Jonathan Brogden, a partner and litigation specialist at Davies Arnold Cooper, a City law firm, believes
that to a large extent the banks did not fully appreciate the exposures that were buried within their investment products.
Lack of understanding
“If they positively knew their products contained toxic elements and they took steps to deliberately conceal them from investors, then that’s fraud,” he says. “However, it appears more likely that they just didn’t fully understand their own product. It would now appear that no one was really putting much thought into it. This state of affairs does, however, still leave banks open to criticism and claims.”
Rating agencies have, not surprisingly, defended themselves in the consultation. S&P’s executive vice president Vickie Tillman voiced fierce opposition to the “sweeping and unsubstantiated comments concerning the apparent failure of credit rating agencies to perform their role properly within the structured finance markets”.
She moves on to express her disappointment at the tone of the introductory remarks in the consultation, “particularly the suggestion that credit market turbulence reflected a lack of independence or integrity on the part of credit rating agencies”.
Other respondents feel they were not given sufficient time to respond. Johan Barnard, the deputy director of financial markets policy at the Dutch Ministry of Finance, says: “A thorough regulatory impact assessment is lacking which makes it difficult for us to judge this proposal. Furthermore, consultation should leave sufficient time to provide a decent assessment.”
Scrutiny of ratings agencies was already taking place prior to the sub-prime crisis. This consultation will probably hasten any change. Charles Cronin, of the CFA Institute, says: “I think the whole world’s changed now. We will be in a situation where investors need to really do their homework and find out what is in the product before they buy it.”
Ratings and related market data are very important in a highly sensitive market environment as is being witnessed now – yet ironically they are not much use at present, according to some.
“Ratings are largely meaningless at the moment because the markets are changing on an almost daily basis,” notes Brogden,
of Davies Arnold Cooper.
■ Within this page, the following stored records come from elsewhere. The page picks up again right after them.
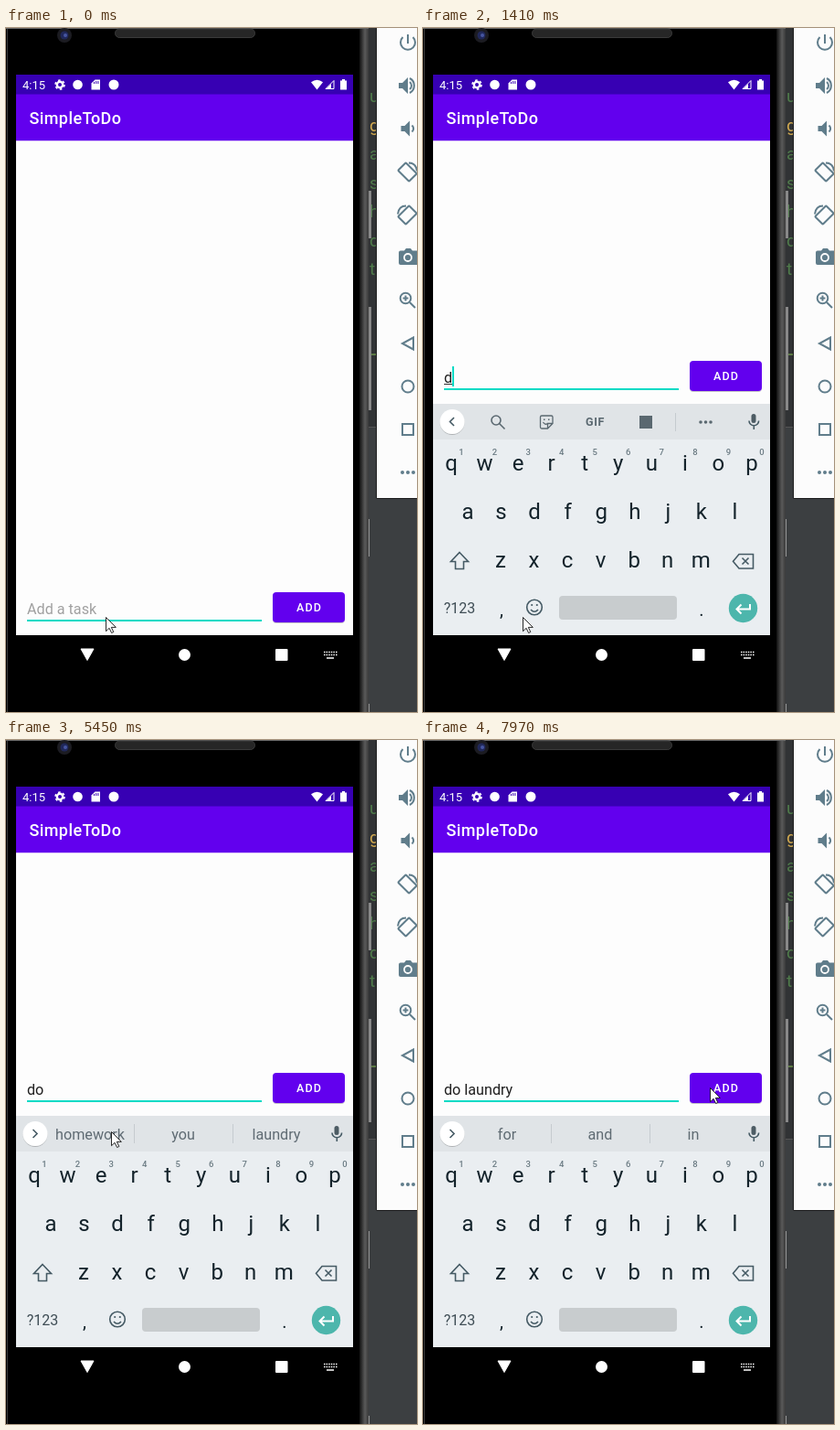
An HTML page for the animation above (8000 ms loop, 450x748 px).

```html
<!DOCTYPE html>
<html lang="en">
<head>
<meta charset="utf-8">
<title>To-do app demo</title>
<style>
  html, body { margin: 0; width: 100%; height: 100%; overflow: hidden; background: #313335; }
  svg { display: block; font-family: Roboto, sans-serif; }
  .mid { text-anchor: middle; }
  .line { fill: none; stroke: #455a64; stroke-width: 1.6; }
  #tools { fill: #607d8b; }
  #tools .line { stroke: #607d8b; stroke-width: 2; }
  #field { font-size: 16.16px; }
  #letters { font-size: 24px; fill: #14232b; }
  #digits { font-size: 9.5px; font-weight: 500; fill: #6b7b83; }
  #suggestions { font-size: 16.2px; fill: #5f6b73; }
</style>
</head>
<body>
<svg width="450" height="748" viewBox="0 0 450 748">
  <defs>
    <linearGradient id="bezel">
      <stop offset="0" stop-color="#111"/><stop offset=".6" stop-color="#5a5a5a"/><stop offset="1" stop-color="#3a3a3a"/>
    </linearGradient>
    <filter id="shadow" x="-20%" y="-20%" width="140%" height="150%">
      <feDropShadow dx="0" dy="1" stdDeviation=".7" flood-opacity=".22"/>
    </filter>
  </defs>

  <!-- Editor behind the phone -->
  <path d="M397 436h53v312h-53z" fill="#3c3f41"/>
  <path d="M397 436.500h9" stroke="#555"/>
  <g id="code" font-size="19" fill="#4f7a4a"></g>
  <path d="M399 357h6" stroke="#5d7a45" stroke-width="2"/>

  <!-- Phone body -->
  <path d="M0 0h397v748H0z" fill="#000"/>
  <path d="M1.500 0v748" stroke="#3a3a3a"/>
  <path d="M0 .5h397" stroke="#666"/>
  <path d="M387 1h10v747h-10z" fill="url(#bezel)"/>
  <path d="M398.500 178v52M398.500 305v113" stroke="#888" stroke-width="3"/>
  <path d="M397.500 537v41M397.500 739v9" stroke="#999"/>
  <circle cx="64" cy="8" r="8" fill="#1c1c22"/>
  <circle cx="64" cy="8" r="4.500" fill="#20285a"/>
  <circle cx="65" cy="8" r="2" fill="#4656a0"/>
  <rect x="119.500" y="1" width="153" height="9.500" rx="4.700" fill="#262626" stroke="#3a3a3a"/>

  <!-- App -->
  <path d="M11 51h369v613H11z" fill="#fdfdfd"/>
  <path d="M11 51h369v22H11z" fill="#3700b3"/>
  <path d="M11 72.500h369v50.700H11z" fill="#6200ee"/>
  <g fill="#fff">
    <text x="18" y="67" font-size="13">4:15</text>
    <circle cx="59" cy="62" r="3.200" fill="none" stroke="#fff" stroke-width="2.400"/>
    <circle cx="59" cy="62" r="5" fill="none" stroke="#fff" stroke-width="1.600" stroke-dasharray="2.600 2.636"/>
    <circle cx="78.500" cy="62" r="5.300"/>
    <path d="M97.500 56.500h5.500v11h-9.500V60.500z"/>
    <path d="M96.500 59v2M98.700 58v3M100.900 58v3" stroke="#3700b3"/>
    <circle cx="118" cy="62" r="5.500"/>
    <path d="M340.500 67.500L334 59.200q6.500-5 13 0z"/>
    <path d="M350 66.500l9-9v9z" fill="none" stroke="#fff"/>
    <path d="M350 67l6-6v6z"/>
    <path d="M366 57.500h2v-1.500h3v1.500h2v10h-7z"/>
    <text x="25.500" y="105" font-size="18" font-weight="500" letter-spacing=".400">SimpleToDo</text>
  </g>

  <g id="row">
    <text id="hint" x="23" y="388" font-size="16.160" fill="#a0a0a0">Add a task</text>
    <text id="field" x="23" y="388" fill="#1f1f1f"></text>
    <rect id="underline" x="23" y="389" height="1" fill="#333"/>
    <path d="M23 395h257" stroke="#03dac5" stroke-width="2"/>
    <rect id="caret" y="370" width="2" height="22" fill="#03dac5"/>
    <rect x="292" y="364" width="79" height="33" rx="4" fill="#6200ee" filter="url(#shadow)"/>
    <text class="mid" x="332" y="385" font-size="12.570" font-weight="500" letter-spacing="1.120" fill="#fff">ADD</text>
  </g>

  <g id="keyboard">
    <path d="M11 411h369v253H11z" fill="#eaeef1"/>
    <path d="M11 411h369v39H11z" fill="#e0e4e7"/>
    <circle cx="32" cy="430.500" r="13.500" fill="#fff" filter="url(#shadow)"/>
    <path id="chevron" class="line"/>
    <g id="toolbar" fill="#5a6870">
      <g class="line" style="stroke:#5a6870">
        <circle cx="80" cy="429" r="5"/><path d="M83.500 432.500l6 6"/>
        <path stroke-width="1.300" d="M130 424h10.500q1.500 0 1.500 1.500v7l-5.500 5.500H130q-1.500 0-1.500-1.500v-11q0-1.500 1.500-1.500zM142 432.500h-5.500v5.500M131.500 431q2 3.500 5 1.500"/>
      </g>
      <path d="M132 427.500h1.500v1.500h-1.500zM137 427.500h1.500v1.500h-1.500z"/>
      <text class="mid" x="188.500" y="435" font-size="12.500" font-weight="700" letter-spacing=".600">GIF</text>
      <rect x="237" y="424" width="14" height="14"/>
      <path d="M276.500 421v20" stroke="#c5cbcf"/>
      <circle cx="304" cy="431" r="1.800"/><circle cx="309.500" cy="431" r="1.800"/><circle cx="315" cy="431" r="1.800"/>
    </g>
    <g id="suggestions">
      <path d="M140.500 420v21M248.500 420v21" stroke="#c5cbcf"/>
      <text class="mid" x="92" y="437"></text>
      <text class="mid" x="194" y="437"></text>
      <text class="mid" x="296" y="437"></text>
    </g>
    <rect x="359.500" y="422" width="5" height="10" rx="2.500" fill="#4d5c64"/>
    <path class="line" d="M357 429.500a5.300 5.300 0 0 0 10.600 0M362.300 435v4"/>
    <g id="letters" class="mid"></g>
    <g id="digits" class="mid"></g>
    <g class="line">
      <path d="M40 573.500l9.500 10h-5v8h-9v-8h-5z"/>
      <path d="M346 575.500h15.500v15.500h-15.500l-6.500-7.750zM349.500 579.500l7 7M356.500 579.500l-7 7"/>
      <circle cx="122" cy="633.500" r="8.300"/>
      <path d="M118 636q4 4.500 8 0"/>
    </g>
    <circle cx="119.200" cy="631" r="1.100" fill="#455a64"/><circle cx="124.800" cy="631" r="1.100" fill="#455a64"/>
    <text class="mid" x="40" y="640" font-size="16" fill="#3f4d55">?123</text>
    <g class="mid" font-size="20" fill="#14232b">
      <text x="86" y="642.500">,</text><text x="305" y="642.500">.</text>
    </g>
    <rect x="149" y="621" width="129" height="26" rx="4" fill="#c8ccce"/>
    <circle cx="350.500" cy="634.500" r="15.700" fill="#4db6ac"/>
    <path d="M358 630v5.500h-14.500m5-5l-5 5 5 5" fill="none" stroke="#fff" stroke-width="2"/>
  </g>

  <!-- Navigation bar -->
  <g fill="#fff">
    <path d="M82 679h14l-7 12.500z" stroke="#fff" stroke-linejoin="round"/>
    <circle cx="195.500" cy="685.500" r="6.500"/>
    <rect x="295" y="679" width="13.500" height="13" rx="1"/>
    <path d="M348 682.500h14.500M348 685.500h14.500" stroke="#fff" stroke-width="1.500" stroke-dasharray="1.500 1.100"/>
    <path d="M351 689h8" stroke="#fff" stroke-width="1.500"/>
  </g>

  <!-- Emulator controls -->
  <path d="M405.500-1H451v515.500h-45.500z" fill="#fcfcfc" stroke="#1c1c1c"/>
  <g id="tools">
    <g class="line">
      <path d="M440 7v10M434.500 10a8 8 0 1 0 11 0"/>
      <path d="M442 59a5 5 0 0 1 0 8M442 55a9 9 0 0 1 0 16"/>
      <path d="M444.500 106.500a4.500 4.500 0 0 1 0 7"/>
      <g id="rotate">
        <rect x="433.500" y="149" width="12" height="17" rx="1" transform="rotate(-45 439.500 157.500)"/>
        <path d="M441 147.500q8 0 9 9"/>
      </g>
      <use href="#rotate" transform="translate(879 47) scale(-1 1)"/>
      <circle cx="437.500" cy="295.500" r="5.800"/>
      <path d="M442 300l6 6M434.500 295.500h6M437.500 292.500v6"/>
      <path d="M446 338.500v13l-12-6.500z"/>
      <circle cx="440" cy="392" r="6.500"/>
      <path d="M434 433h12v12h-12z"/>
    </g>
    <path d="M430 60h4l6-6v18l-6-6h-4zM432.500 107h4l5.500-5.500v17l-5.500-5.500h-4z"/>
    <path d="M432 243.500h4l2-2.500h5l2 2.500h5v15.500h-18q-2 0-2-2v-11.500q0-2 2-2z"/>
    <circle cx="440" cy="251" r="4" fill="none" stroke="#fcfcfc" stroke-width="1.800"/>
    <circle cx="434" cy="486" r="2"/><circle cx="440" cy="486" r="2"/><circle cx="446" cy="486" r="2"/>
  </g>

  <path id="mouse" d="M.5.500v15.200l3.600-3.400 2.500 5.200 2.200-1-2.500-5.100h5z" fill="#fff" stroke="#111" stroke-width=".900"/>
</svg>

<script>
const $ = id => document.getElementById(id);
const label = (x, y, s) => `<text x="${x}" y="${y}">${s}</text>`;
const keys = (s, x, y) => [...s].map((c, i) => label(x + i * 36.55, y, c)).join('');

$('code').innerHTML = [...'ugashdt'].map((c, i) =>
  `<text x="398" y="${81 + i * 31.5}"${c === 'g' ? ' fill="#d0a850"' : ''}>${c}</text>`).join('');
$('letters').innerHTML = keys('qwertyuiop', 31, 484) + keys('asdfghjkl', 49, 537) + keys('zxcvbnm', 85, 590);
$('digits').innerHTML = keys('1234567890', 42, 467);

// Each entry: start time, then the values held from that time on
const typed = [[0, '', 23], [1410, 'd', 32], [1660, 'do', 41], [4010, 'do', 45], [7450, 'do laundry', 98]];
const strips = [[0], [2300, 'do', "don't", 'does'], [4010, 'homework', 'you', 'laundry'], [7450, 'for', 'and', 'in']];
const blinks = [260, 640, 1170, 2160, 2553, 3080, 3500, 4390, 4920, 5450, 5870, 6410, 6920, 7970];
const moves = [
  [0, 109, 644], [1920, 118, 640], [2040, 146, 622], [2160, 147, 599],
  [2300, 140, 556], [2427, 128, 500], [2553, 113, 442], [2680, 106, 415], [2820, 104, 410],
  [2960, 118, 470], [3080, 139, 550], [3240, 137, 495], [3360, 131, 446], [3500, 115, 428],
  [5620, 116, 428], [5745, 119, 429], [5870, 125, 430], [6290, 184, 430], [6410, 344, 429],
  [6560, 385, 425], [6680, 378, 424], [6800, 362, 424], [6920, 345, 425], [7040, 325, 427],
  [7160, 309, 428], [7300, 280, 427], [7700, 283, 423], [7820, 286, 418], [7970, 314, 380]
];
const at = (list, t) => list.findLast(entry => entry[0] <= t);
const show = (id, on) => $(id).setAttribute('visibility', on ? 'visible' : 'hidden');
const place = (id, x, y) => $(id).setAttribute('transform', `translate(${x} ${y})`);

function draw() {
  const t = performance.now() % 8000;
  const [, text, caretX] = at(typed, t);
  const [, ...words] = at(strips, t);
  const [, mouseX, mouseY] = at(moves, t);

  place('row', 0, t < 520 ? 253 : 0);
  $('field').textContent = text;
  show('hint', !text);
  $('underline').setAttribute('width', t < 4010 ? caretX - 23 : 0);
  $('caret').setAttribute('x', caretX);
  show('caret', blinks.filter(b => b <= t).length % 2);

  $('keyboard').style.display = t < 1290 ? 'none' : '';
  place('keyboard', 0, t < 1410 ? 23 : 0);
  show('toolbar', !words.length);
  show('suggestions', words.length);
  $('suggestions').querySelectorAll('text').forEach((el, i) => el.textContent = words[i] || '');
  $('chevron').setAttribute('d', words.length ? 'M29.500 426l4.500 4.500-4.500 4.500' : 'M34 426l-4.500 4.500 4.500 4.500');

  place('mouse', mouseX, mouseY);
  requestAnimationFrame(draw);
}
draw();
</script>
</body>
</html>
```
He suggests that confidence in ratings may only properly return once markets stabilise, but at the moment it is anyone’s guess when that will happen.
©2008 Funds Europe